**Exercise goal:** Check each line below for the word "body" and give the number of lines that have it, nothing more.
==== Data records
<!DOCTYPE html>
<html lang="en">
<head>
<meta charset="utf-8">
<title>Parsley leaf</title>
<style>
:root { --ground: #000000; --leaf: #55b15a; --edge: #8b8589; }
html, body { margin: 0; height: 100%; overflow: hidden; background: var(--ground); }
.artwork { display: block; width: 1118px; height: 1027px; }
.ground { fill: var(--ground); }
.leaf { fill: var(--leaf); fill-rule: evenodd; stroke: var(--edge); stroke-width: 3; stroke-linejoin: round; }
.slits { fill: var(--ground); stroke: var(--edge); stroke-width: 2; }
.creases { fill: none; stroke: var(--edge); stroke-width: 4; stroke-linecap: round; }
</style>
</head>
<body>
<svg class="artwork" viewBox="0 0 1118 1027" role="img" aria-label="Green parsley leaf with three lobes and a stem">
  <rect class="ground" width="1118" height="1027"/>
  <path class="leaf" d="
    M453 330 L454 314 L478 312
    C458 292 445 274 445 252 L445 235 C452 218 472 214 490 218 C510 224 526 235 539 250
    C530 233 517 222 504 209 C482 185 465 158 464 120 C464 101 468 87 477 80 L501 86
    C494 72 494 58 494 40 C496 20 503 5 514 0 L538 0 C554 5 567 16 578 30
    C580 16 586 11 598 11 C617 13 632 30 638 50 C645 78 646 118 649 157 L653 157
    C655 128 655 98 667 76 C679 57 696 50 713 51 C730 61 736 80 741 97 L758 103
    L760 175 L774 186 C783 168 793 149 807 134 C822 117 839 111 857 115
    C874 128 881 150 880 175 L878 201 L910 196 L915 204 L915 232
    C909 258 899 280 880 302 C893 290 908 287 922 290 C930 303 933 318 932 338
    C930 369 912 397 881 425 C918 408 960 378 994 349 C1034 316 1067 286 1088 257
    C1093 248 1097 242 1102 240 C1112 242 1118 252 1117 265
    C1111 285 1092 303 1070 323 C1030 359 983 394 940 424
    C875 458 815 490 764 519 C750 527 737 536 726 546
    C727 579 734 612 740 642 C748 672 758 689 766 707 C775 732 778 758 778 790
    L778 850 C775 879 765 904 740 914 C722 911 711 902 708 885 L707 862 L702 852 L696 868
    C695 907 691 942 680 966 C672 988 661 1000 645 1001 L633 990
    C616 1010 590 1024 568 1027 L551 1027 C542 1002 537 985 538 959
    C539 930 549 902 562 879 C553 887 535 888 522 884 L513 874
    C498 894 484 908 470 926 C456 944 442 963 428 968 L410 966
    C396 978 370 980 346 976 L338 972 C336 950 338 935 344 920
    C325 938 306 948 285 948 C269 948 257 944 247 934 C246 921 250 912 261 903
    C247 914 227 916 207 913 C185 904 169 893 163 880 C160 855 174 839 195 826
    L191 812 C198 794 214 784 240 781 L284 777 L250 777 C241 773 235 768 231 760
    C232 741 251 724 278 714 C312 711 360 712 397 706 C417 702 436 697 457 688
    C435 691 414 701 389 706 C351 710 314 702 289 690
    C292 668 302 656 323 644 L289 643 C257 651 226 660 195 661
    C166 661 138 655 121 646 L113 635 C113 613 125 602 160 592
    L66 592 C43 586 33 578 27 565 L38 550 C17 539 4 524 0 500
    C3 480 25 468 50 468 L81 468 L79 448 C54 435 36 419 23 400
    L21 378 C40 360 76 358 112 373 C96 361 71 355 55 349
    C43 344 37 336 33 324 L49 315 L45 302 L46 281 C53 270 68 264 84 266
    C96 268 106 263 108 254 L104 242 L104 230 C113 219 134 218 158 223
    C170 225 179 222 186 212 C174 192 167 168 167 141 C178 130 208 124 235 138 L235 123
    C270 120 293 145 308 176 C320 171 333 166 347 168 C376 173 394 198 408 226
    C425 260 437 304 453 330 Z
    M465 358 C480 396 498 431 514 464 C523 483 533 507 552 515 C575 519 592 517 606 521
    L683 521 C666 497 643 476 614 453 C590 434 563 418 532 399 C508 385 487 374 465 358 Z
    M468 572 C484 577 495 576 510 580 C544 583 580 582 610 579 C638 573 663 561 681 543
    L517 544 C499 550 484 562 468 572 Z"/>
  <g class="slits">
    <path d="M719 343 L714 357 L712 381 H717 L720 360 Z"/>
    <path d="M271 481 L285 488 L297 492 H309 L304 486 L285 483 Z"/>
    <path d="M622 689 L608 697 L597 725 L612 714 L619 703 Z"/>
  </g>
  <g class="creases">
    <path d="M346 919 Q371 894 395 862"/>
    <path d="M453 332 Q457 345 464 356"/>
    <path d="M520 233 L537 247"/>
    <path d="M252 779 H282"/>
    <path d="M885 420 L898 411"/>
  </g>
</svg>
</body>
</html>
========
**Response for this exercise:** 3